Quantitative Models of Sovereign Debt Crises
This chapter is on quantitative models of sovereign debt crises in emerging economies. We interpret debt crises broadly to cover all of the major problems a country can experience while trying to issue new debt, including default, sharp increases in the spread and failed auctions. We examine the spreads on sovereign debt of 20 emerging market economies since 1993 and document the extent to which fluctuations in spreads are driven by country-specific fundamentals, common latent factors and observed global factors. Our findings motivate quantitative models of debt and default with the following features: (i) trend stationary or stochastic growth, (ii) risk averse competitive lenders, (iii) a strategic repayment/borrowing decision, (iv) multi-period debt, (v) a default penalty that includes both a reputation loss and a physical output loss and (vi) rollover defaults. For the quantitative evaluation of the model, we focus on Mexico and carefully discuss the successes and weaknesses of various versions of the model. We close with some thoughts on useful directions for future research.

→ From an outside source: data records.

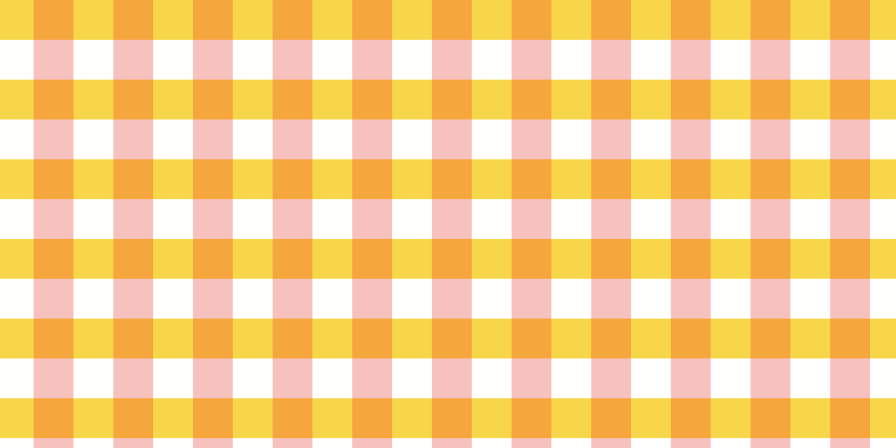
A Shadertoy shader for this pattern:

```glsl
// Gingham check: pink vertical stripes crossing yellow horizontal bands on white.
// Two periodic coverage masks pick between four flat colours, with orange at
// each crossing. Lengths are fractions of the canvas height.

const float PERIOD = 0.1778;         // one stripe plus one gap
const float STRIPE_FRACTION = 0.5;   // stripe width within a period
const float COLUMN_START = 0.0751;   // left edge of the first column
const float ROW_START = 0.0;         // top edge of the first row

const vec3 WHITE  = vec3(1.0, 1.0, 0.995);
const vec3 PINK   = vec3(0.97, 0.76, 0.74);
const vec3 YELLOW = vec3(0.97, 0.84, 0.29);
const vec3 ORANGE = vec3(0.96, 0.65, 0.24);

// Signed distance to the nearest stripe edge, positive inside a stripe.
float stripeDistance(float position, float start, float period, float fraction) {
    float halfWidth = 0.5 * fraction * period;
    float fromCentre = position - start - halfWidth;
    float local = (fract(fromCentre / period + 0.5) - 0.5) * period;
    return halfWidth - abs(local);
}

// Antialiased stripe mask, blended across one pixel.
float stripeMask(float position, float start, float pixel) {
    float inside = stripeDistance(position, start, PERIOD, STRIPE_FRACTION);
    return clamp(inside / pixel + 0.5, 0.0, 1.0);
}

// Colour of the cloth for given column and row coverage.
vec3 ginghamColour(float column, float row) {
    vec3 openCloth = mix(WHITE, PINK, column);
    vec3 bandCloth = mix(YELLOW, ORANGE, column);
    return mix(openCloth, bandCloth, row);
}

void mainImage(out vec4 fragColor, in vec2 fragCoord) {
    float pixel = 1.0 / iResolution.y;
    vec2 position = fragCoord * pixel;

    // Rows are measured down from the top edge.
    float column = stripeMask(position.x, COLUMN_START, pixel);
    float row = stripeMask(1.0 - position.y, ROW_START, pixel);

    fragColor = vec4(ginghamColour(column, row), 1.0);
}
```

Draft chapter prepared for the Handbook of Macroeconomics, Volume 4. We thank the editors Harald Uhlig and John Taylor, our discussant Manuel Amador, and participants at the March 2015 Handbook conference in Chicago for thoughtful comments. The views expressed here are those of the authors and do not necessarily represent the views of the Federal Reserve Bank of Philadelphia, the Federal Reserve System, or the National Bureau of Economic Research.